● What the task requires: How many lines in the records below hold the string "light"? Please answer with the number and nothing more.

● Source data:

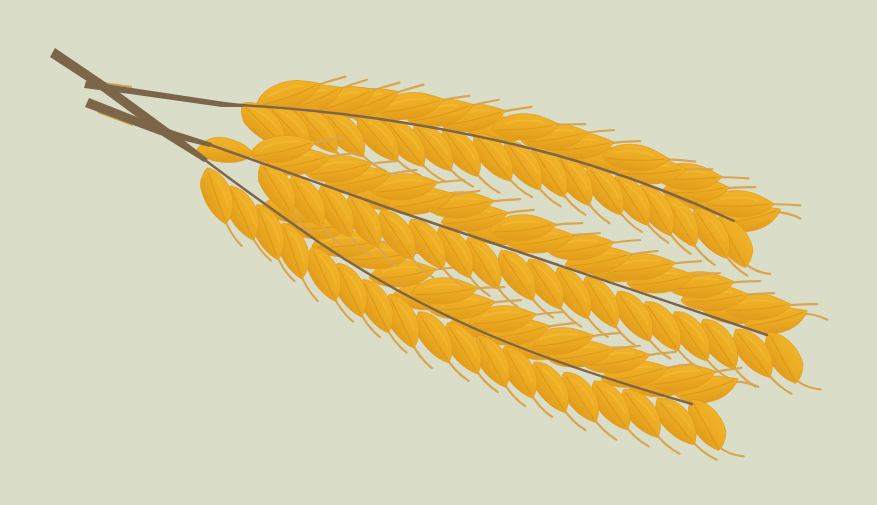
<!DOCTYPE html>
<html lang="en">
<head>
<meta charset="utf-8">
<title>Three ears of wheat</title>
<style>
:root{--ground:#dadec9;--grain-light:#f0b329;--grain:#ebaa21;--grain-deep:#e09b1b;--crease:#d4901c;--awn:#d9a650;--stem:#7d6549;--stem-edge:#d2a243}
html,body{margin:0;height:100%;overflow:hidden;background:var(--ground)}
svg{display:block;width:877px;height:505px}
.body{fill:url(#grain-fill);stroke:var(--grain-deep);stroke-width:.7}
.crease{fill:none;stroke:var(--crease);stroke-width:1.2;opacity:.6}
.shine{fill:none;stroke:#f6c23c;stroke-width:2;opacity:.4}
.awn{fill:none;stroke:var(--awn);stroke-width:2.2;stroke-linecap:round}
.stem{fill:var(--stem)}
.rib{fill:none;stroke:var(--stem);stroke-width:2.4;stroke-linecap:round}
.stem-edge{fill:none;stroke:var(--stem-edge);stroke-width:2}
</style>
</head>
<body>
<svg viewBox="0 0 877 505" role="img" aria-label="Three golden ears of wheat with crossed stems">
<defs>
<linearGradient id="grain-fill" x1="0" y1="0" x2="0" y2="1">
<stop offset="0" stop-color="var(--grain-light)"/><stop offset=".55" stop-color="var(--grain)"/><stop offset="1" stop-color="var(--grain-deep)"/>
</linearGradient>
<filter id="soft" x="-5%" y="-5%" width="110%" height="110%"><feGaussianBlur stdDeviation=".7"/></filter>
<path id="husk" class="body" d="M-33 4C-26 -11 -4 -16 14 -12Q25 -9 34 -5C26 7 10 14 -8 13Q-26 12 -33 4Z"/>
<g id="upper">
<path class="awn" d="M24 -3Q42 -6 60 -7"/>
<use href="#husk"/>
<path class="shine" d="M-20 -2Q-2 -9 18 -6"/>
<path class="crease" d="M-28 5Q0 4 29 -4"/>
</g>
<g id="lower">
<path class="awn" d="M22 5Q40 8 56 3"/>
<path class="body" d="M-29 -3C-20 -15 2 -17 17 -8Q27 -1 29 7C16 15 -2 16 -17 11Q-26 5 -29 -3Z"/>
<path class="shine" d="M-18 -5Q0 -9 16 -3"/>
<path class="crease" d="M-25 -2Q0 2 26 6"/>
</g>
<g id="lower-end">
<path class="awn" d="M24 5Q38 2 48 -9"/>
<path class="body" d="M-29 -3C-20 -15 2 -18 18 -10Q27 -2 28 7C16 15 -2 16 -16 11Q-26 5 -29 -3Z"/>
<path class="crease" d="M-25 -2Q0 2 25 6"/>
</g>
<g id="upper-end">
<path class="awn" d="M24 -3Q38 -2 51 6"/>
<path class="body" d="M-32 3C-24 -9 -4 -13 14 -10Q24 -7 32 -5C25 9 10 15 -6 14Q-23 13 -32 3Z"/>
<path class="crease" d="M-28 4Q0 4 28 -4"/>
</g>
</defs>
<rect width="877" height="505" fill="var(--ground)"/>
<g filter="url(#soft)">
<g id="top-ear">
<use href="#husk" transform="translate(384 111)rotate(-3)"/>
<use href="#husk" transform="translate(500 130)rotate(6)"/>
<use href="#husk" transform="translate(606 160)rotate(10)"/>
<use href="#husk" transform="translate(714 202)rotate(12)"/>
<use href="#upper-end" transform="translate(749 217)rotate(-5)"/>
<use href="#upper" transform="translate(740 204)rotate(8)"/>
<use href="#upper" transform="translate(695 190)rotate(4)"/>
<use href="#upper" transform="translate(688 177)rotate(8)"/>
<use href="#upper" transform="translate(652 171)rotate(5)"/>
<use href="#upper" transform="translate(635 158)rotate(10)"/>
<use href="#upper" transform="translate(580 146)rotate(2)"/>
<use href="#upper" transform="translate(554 137)rotate(0)"/>
<use href="#upper" transform="translate(525 127)rotate(4)"/>
<use href="#upper" transform="translate(472 118)rotate(-4)"/>
<use href="#upper" transform="translate(440 113)rotate(-6)"/>
<use href="#upper" transform="translate(410 106)rotate(-3)"/>
<use href="#upper" transform="translate(366 103)rotate(-11)"/>
<use href="#upper" transform="translate(342 101)rotate(-11)"/>
<use href="#upper" transform="translate(310 100)rotate(-13)"/>
<use href="#upper" transform="translate(288 95)rotate(-11)"/>
<use href="#lower-end" transform="translate(734 241)rotate(53)"/>
<use href="#lower" transform="translate(712 232)rotate(48)"/>
<use href="#lower" transform="translate(681 220)rotate(50)"/>
<use href="#lower" transform="translate(657 209)rotate(50)"/>
<use href="#lower" transform="translate(633 199)rotate(48)"/>
<use href="#lower" transform="translate(606 189)rotate(47)"/>
<use href="#lower" transform="translate(575 179)rotate(49)"/>
<use href="#lower" transform="translate(550 171)rotate(48)"/>
<use href="#lower" transform="translate(524 164)rotate(46)"/>
<use href="#lower" transform="translate(494 156)rotate(44)"/>
<use href="#lower" transform="translate(462 151)rotate(45)"/>
<use href="#lower" transform="translate(434 146)rotate(43)"/>
<use href="#lower" transform="translate(406 142)rotate(42)"/>
<use href="#lower" transform="translate(379 137)rotate(40)"/>
<use href="#lower" transform="translate(345 133)rotate(40)"/>
<use href="#lower" transform="translate(318 129)rotate(40)"/>
<use href="#lower" transform="translate(290 126)rotate(38)"/>
<use href="#lower" transform="translate(264 123)rotate(36)"/>
<path class="stem-edge" d="M95 82L132 87"/>
<path class="stem" d="M86 81L132 88L225 102L243 104V107L222 107L130 94L84 88Z"/>
<path class="rib" d="M240 105Q310 109 380 119C500 137 610 163 734 221"/>
</g>
<g id="bottom-ear">
<use href="#husk" transform="translate(425 297)rotate(8)"/>
<use href="#husk" transform="translate(482 325)rotate(8)"/>
<use href="#husk" transform="translate(541 347)rotate(6)"/>
<use href="#husk" transform="translate(660 384)rotate(4)"/>
<use href="#upper-end" transform="translate(707 388)rotate(-8)"/>
<use href="#upper" transform="translate(682 378)rotate(-3)"/>
<use href="#upper" transform="translate(634 374)rotate(-3)"/>
<use href="#upper" transform="translate(616 360)rotate(-1)"/>
<use href="#upper" transform="translate(580 354)rotate(-1)"/>
<use href="#upper" transform="translate(560 341)rotate(-1)"/>
<use href="#upper" transform="translate(516 332)rotate(-2)"/>
<use href="#upper" transform="translate(502 319)rotate(0)"/>
<use href="#upper" transform="translate(461 306)rotate(1)"/>
<use href="#upper" transform="translate(444 291)rotate(3)"/>
<use href="#upper" transform="translate(402 274)rotate(0)"/>
<use href="#upper" transform="translate(378 256)rotate(3)"/>
<use href="#upper" transform="translate(345 244)rotate(4)"/>
<use href="#upper" transform="translate(318 226)rotate(5)"/>
<use href="#husk" transform="translate(294 210)rotate(12)"/>
<use href="#lower-end" transform="translate(707 424)rotate(52)"/>
<use href="#lower" transform="translate(677 420)rotate(42)"/>
<use href="#lower" transform="translate(642 412)rotate(45)"/>
<use href="#lower" transform="translate(612 404)rotate(46)"/>
<use href="#lower" transform="translate(581 396)rotate(48)"/>
<use href="#lower" transform="translate(551 386)rotate(49)"/>
<use href="#lower" transform="translate(520 371)rotate(52)"/>
<use href="#lower" transform="translate(493 360)rotate(52)"/>
<use href="#lower" transform="translate(464 347)rotate(50)"/>
<use href="#lower" transform="translate(435 336)rotate(50)"/>
<use href="#lower" transform="translate(403 320)rotate(56)"/>
<use href="#lower" transform="translate(377 305)rotate(55)"/>
<use href="#lower" transform="translate(351 289)rotate(56)"/>
<use href="#lower" transform="translate(325 273)rotate(57)"/>
<use href="#lower" transform="translate(294 250)rotate(62)"/>
<use href="#lower" transform="translate(269 231)rotate(60)"/>
<use href="#lower" transform="translate(243 212)rotate(57)"/>
<use href="#lower" transform="translate(218 195)rotate(62)"/>
</g>
<g id="middle-ear">
<use href="#husk" transform="translate(385 197)rotate(8)"/>
<use href="#husk" transform="translate(500 232)rotate(8)"/>
<use href="#husk" transform="translate(620 269)rotate(6)"/>
<use href="#husk" transform="translate(736 311)rotate(8)"/>
<use href="#upper-end" transform="translate(776 319)rotate(-6)"/>
<use href="#upper" transform="translate(757 307)rotate(4)"/>
<use href="#upper" transform="translate(714 298)rotate(2)"/>
<use href="#upper" transform="translate(700 285)rotate(3)"/>
<use href="#upper" transform="translate(660 280)rotate(0)"/>
<use href="#upper" transform="translate(641 267)rotate(1)"/>
<use href="#upper" transform="translate(598 260)rotate(-2)"/>
<use href="#upper" transform="translate(580 247)rotate(0)"/>
<use href="#upper" transform="translate(540 240)rotate(0)"/>
<use href="#upper" transform="translate(522 228)rotate(2)"/>
<use href="#upper" transform="translate(474 218)rotate(-1)"/>
<use href="#upper" transform="translate(460 205)rotate(1)"/>
<use href="#upper" transform="translate(420 201)rotate(-3)"/>
<use href="#upper" transform="translate(404 187)rotate(0)"/>
<use href="#upper" transform="translate(357 180)rotate(-3)"/>
<use href="#upper" transform="translate(338 169)rotate(-1)"/>
<use href="#upper" transform="translate(297 162)rotate(-2)"/>
<use href="#upper" transform="translate(282 149)rotate(-4)"/>
<path class="body" d="M195 152Q208 131 233 140Q249 145 254 155Q238 166 215 161Q202 158 195 152Z"/>
<use href="#lower-end" transform="translate(784 357)rotate(52)"/>
<use href="#lower" transform="translate(754 352)rotate(45)"/>
<use href="#lower" transform="translate(720 343)rotate(48)"/>
<use href="#lower" transform="translate(692 335)rotate(47)"/>
<use href="#lower" transform="translate(663 325)rotate(47)"/>
<use href="#lower" transform="translate(635 315)rotate(48)"/>
<use href="#lower" transform="translate(602 301)rotate(50)"/>
<use href="#lower" transform="translate(574 292)rotate(50)"/>
<use href="#lower" transform="translate(546 283)rotate(48)"/>
<use href="#lower" transform="translate(518 274)rotate(48)"/>
<use href="#lower" transform="translate(484 262)rotate(50)"/>
<use href="#lower" transform="translate(456 251)rotate(50)"/>
<use href="#lower" transform="translate(428 243)rotate(48)"/>
<use href="#lower" transform="translate(398 234)rotate(48)"/>
<use href="#lower" transform="translate(365 220)rotate(52)"/>
<use href="#lower" transform="translate(337 210)rotate(51)"/>
<use href="#lower" transform="translate(308 200)rotate(50)"/>
<use href="#lower" transform="translate(278 187)rotate(50)"/>
<path class="stem-edge" d="M98 112L133 125"/>
<path class="stem" d="M89 98L165 128L212 143L210 147L160 135L85 107Z"/>
<path class="rib" d="M208 144Q300 177 400 212C530 256 650 296 767 335"/>
</g>
<g id="bottom-stem">
<path class="stem" d="M55 48L108 84L172 131L208 159L204 162L164 137L99 89L50 57Z"/>
<path class="rib" d="M205 160Q250 194 320 243C440 324 550 363 692 404"/>
</g>
</g>
</svg>
</body>
</html>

● Completed task: 2